IQALUIT, Nunavut -- A Nunavut judge is pointing out problems with how the territory handles traditional Inuit adoptions after a mother lost custody of her daughter without her consent.
In a ruling last week that reversed a custom adoption for the three-year-old girl, Justice Susan Cooper said an institution with roots in the traditional past now must deal with adoptions arranged through social media, non-Inuit parents and Inuit children moving outside Nunavut.
"The face of custom adoption is changing," wrote Cooper.
Custom adoption refers to the practice of a child being placed privately with non-biological parents, usually an extended family member. Often, it involves the child of young mother being raised by grandparents or an older aunt or uncle.
Government agencies are not involved.
A version of the practice exists in all three territories, as well as northern British Columbia and Quebec, but it is most common in Nunavut. Statistics in Cooper's judgment say between 2008 and 2015, almost 1,500 children were traditionally adopted -- 95 per cent of all adoptions in the territory.
The ruling involved a girl born prematurely on May 17, 2013.
After the birth, the mother, father and baby lived with the paternal grandparents. However, shortly after, the baby had to be medevaced to the south.
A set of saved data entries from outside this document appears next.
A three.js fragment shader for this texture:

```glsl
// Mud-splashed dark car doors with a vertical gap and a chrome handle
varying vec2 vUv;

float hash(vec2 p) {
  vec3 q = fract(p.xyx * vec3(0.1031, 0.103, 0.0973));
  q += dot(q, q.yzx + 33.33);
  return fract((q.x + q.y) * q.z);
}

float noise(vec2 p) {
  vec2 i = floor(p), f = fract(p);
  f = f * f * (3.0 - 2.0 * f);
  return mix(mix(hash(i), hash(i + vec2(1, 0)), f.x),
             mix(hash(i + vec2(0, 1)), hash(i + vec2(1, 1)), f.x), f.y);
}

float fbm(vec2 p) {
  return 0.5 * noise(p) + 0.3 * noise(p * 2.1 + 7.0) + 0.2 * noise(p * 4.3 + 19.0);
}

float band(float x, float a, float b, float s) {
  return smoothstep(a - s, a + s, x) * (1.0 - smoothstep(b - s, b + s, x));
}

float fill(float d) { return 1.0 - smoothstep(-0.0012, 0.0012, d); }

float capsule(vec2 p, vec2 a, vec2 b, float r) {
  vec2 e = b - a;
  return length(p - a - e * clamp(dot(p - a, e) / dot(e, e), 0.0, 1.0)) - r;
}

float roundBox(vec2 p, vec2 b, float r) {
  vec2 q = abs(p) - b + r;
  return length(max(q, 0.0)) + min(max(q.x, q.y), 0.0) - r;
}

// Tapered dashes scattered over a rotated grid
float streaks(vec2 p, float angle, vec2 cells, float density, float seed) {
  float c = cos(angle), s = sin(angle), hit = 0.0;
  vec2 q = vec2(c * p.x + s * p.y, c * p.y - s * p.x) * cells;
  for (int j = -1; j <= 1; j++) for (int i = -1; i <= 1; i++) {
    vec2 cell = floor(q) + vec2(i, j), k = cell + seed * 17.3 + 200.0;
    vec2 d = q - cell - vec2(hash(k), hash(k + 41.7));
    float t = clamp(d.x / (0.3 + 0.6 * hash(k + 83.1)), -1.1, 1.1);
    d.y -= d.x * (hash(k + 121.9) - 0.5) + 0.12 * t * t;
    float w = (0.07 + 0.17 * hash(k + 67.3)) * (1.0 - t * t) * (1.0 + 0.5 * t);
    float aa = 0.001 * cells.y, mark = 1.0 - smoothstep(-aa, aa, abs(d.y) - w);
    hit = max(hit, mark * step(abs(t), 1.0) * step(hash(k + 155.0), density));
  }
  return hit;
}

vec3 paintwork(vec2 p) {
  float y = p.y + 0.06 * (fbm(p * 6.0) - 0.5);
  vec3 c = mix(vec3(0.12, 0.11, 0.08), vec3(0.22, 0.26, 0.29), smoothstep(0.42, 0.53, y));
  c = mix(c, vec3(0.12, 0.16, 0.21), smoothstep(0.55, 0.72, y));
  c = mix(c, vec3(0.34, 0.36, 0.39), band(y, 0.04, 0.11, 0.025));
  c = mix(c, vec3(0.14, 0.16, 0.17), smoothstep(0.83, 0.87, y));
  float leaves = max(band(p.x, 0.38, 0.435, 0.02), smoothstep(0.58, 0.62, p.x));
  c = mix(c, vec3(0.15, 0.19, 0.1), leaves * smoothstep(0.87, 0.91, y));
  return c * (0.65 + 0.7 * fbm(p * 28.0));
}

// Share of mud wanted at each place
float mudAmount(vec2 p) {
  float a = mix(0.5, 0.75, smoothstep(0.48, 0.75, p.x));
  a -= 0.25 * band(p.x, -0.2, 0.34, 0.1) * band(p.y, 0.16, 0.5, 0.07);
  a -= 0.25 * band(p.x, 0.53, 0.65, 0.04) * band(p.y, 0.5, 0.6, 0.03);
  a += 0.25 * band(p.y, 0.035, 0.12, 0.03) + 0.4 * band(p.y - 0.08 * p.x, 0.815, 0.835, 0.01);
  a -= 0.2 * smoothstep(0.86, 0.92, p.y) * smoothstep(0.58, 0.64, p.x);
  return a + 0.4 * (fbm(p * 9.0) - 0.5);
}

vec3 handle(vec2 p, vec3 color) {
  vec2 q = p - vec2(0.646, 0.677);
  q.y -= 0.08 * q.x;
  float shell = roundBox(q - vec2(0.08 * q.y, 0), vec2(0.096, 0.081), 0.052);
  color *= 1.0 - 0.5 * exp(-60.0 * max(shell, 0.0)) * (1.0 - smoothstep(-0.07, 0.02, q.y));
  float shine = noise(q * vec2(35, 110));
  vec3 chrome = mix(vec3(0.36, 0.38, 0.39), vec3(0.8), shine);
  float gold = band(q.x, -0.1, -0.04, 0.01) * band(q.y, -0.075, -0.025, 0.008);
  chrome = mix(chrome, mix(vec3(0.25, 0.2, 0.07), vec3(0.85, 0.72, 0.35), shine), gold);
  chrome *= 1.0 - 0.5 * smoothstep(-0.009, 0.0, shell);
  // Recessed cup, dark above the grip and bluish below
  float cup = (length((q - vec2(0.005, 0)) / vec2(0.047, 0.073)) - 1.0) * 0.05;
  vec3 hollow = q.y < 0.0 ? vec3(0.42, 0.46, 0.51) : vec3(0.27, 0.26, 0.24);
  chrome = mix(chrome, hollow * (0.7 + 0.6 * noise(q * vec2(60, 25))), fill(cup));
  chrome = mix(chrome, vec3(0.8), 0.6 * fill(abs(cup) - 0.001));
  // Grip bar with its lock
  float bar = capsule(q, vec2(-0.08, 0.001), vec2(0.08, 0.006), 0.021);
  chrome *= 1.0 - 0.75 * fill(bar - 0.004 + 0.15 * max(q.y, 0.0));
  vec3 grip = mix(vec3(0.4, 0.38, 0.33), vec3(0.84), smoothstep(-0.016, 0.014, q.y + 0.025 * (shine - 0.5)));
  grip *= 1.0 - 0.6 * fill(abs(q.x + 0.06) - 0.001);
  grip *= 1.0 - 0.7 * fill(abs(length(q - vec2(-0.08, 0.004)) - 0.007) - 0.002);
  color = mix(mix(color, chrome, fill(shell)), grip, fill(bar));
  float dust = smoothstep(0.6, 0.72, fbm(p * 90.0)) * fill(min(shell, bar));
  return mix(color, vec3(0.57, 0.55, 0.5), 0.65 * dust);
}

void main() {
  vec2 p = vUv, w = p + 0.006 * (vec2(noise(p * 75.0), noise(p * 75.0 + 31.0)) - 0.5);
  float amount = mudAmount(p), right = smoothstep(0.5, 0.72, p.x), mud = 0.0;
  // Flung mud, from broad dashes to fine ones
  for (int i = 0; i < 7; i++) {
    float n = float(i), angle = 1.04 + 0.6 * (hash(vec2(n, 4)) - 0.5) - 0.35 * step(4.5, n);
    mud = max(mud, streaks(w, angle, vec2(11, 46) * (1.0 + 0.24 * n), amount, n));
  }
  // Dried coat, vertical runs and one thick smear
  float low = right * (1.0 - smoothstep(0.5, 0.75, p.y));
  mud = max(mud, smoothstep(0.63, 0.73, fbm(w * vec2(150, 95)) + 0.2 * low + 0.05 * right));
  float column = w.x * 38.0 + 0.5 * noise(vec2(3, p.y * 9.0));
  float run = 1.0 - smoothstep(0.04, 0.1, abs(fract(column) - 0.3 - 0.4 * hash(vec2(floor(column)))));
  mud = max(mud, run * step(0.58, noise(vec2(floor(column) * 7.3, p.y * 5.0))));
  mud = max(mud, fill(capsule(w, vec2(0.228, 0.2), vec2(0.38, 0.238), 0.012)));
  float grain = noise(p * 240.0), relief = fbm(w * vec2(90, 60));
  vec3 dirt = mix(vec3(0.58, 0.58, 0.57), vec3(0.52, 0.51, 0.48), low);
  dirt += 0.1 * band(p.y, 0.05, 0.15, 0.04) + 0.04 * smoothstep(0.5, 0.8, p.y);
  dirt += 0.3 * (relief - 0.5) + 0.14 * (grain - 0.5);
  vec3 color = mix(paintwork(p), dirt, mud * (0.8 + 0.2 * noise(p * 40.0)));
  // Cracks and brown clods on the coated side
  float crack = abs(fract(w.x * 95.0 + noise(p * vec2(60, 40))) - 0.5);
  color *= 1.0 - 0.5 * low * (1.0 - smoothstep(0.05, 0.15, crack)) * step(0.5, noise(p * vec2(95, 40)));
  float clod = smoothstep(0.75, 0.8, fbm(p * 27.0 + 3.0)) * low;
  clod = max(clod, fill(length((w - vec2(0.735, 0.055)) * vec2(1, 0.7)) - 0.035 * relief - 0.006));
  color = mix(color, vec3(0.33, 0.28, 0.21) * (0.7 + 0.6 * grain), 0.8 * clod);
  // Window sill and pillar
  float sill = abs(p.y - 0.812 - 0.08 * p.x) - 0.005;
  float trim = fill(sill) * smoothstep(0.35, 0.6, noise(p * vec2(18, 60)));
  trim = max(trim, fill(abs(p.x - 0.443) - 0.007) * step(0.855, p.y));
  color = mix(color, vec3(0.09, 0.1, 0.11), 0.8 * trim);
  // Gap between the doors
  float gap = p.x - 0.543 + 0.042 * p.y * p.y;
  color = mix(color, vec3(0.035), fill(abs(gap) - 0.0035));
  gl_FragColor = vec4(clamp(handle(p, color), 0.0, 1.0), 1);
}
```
During that medevac, Cooper said some talk about the grandmother adopting the baby took place and the paternal grandparents assumed a traditional adoption had occurred. But when the mother and the baby returned to Nunavut, they moved in with her parents, not the father's.
Meanwhile, a custom adoption certificate had been issued giving custody to the paternal grandparents, who requested the baby be delivered to them. The certificate was news to the mother, who took the matter to court.
All parties agreed the certificate should be quashed.
But Cooper said the case highlights ongoing problems.
"Over recent years the court has seen a variety of issues arise in relation to custom adoptions," she wrote.
She said rules around consent and eligibility aren't always clear. Previous cases have drawn testimony from elders outlining how the practice has changed.
"(Elders) noted that there were many more custom adoptions taking place now than in the past, that while in the past adoptions were usually for the benefit of the adoptive parents, they were now more often for the benefit of the biological parents who were unable or unwilling to care for the child," Cooper wrote.
"They also noted that grandparents are taking on the responsibilities of their grandchildren not always through mutual agreement, but often through necessity."
Cooper noted other problems "such as the use of social media to seek out prospective parents" have been reported on.
The territory's law reform commission has expressed concern about custom adoptions.
In 2003, it made 28 recommendations to the territorial government. Its concerns included cases where birth mothers had a change of heart, fathers were inadequately consulted, babies adopted by the elderly and a practice developed to help orphaned children or infertile couples being used to deal with unwanted pregnancies.
In 2011, the auditor general pointed out that none of those concerns had been dealt with.
A spokesman from the government of Nunavut was not available for comment.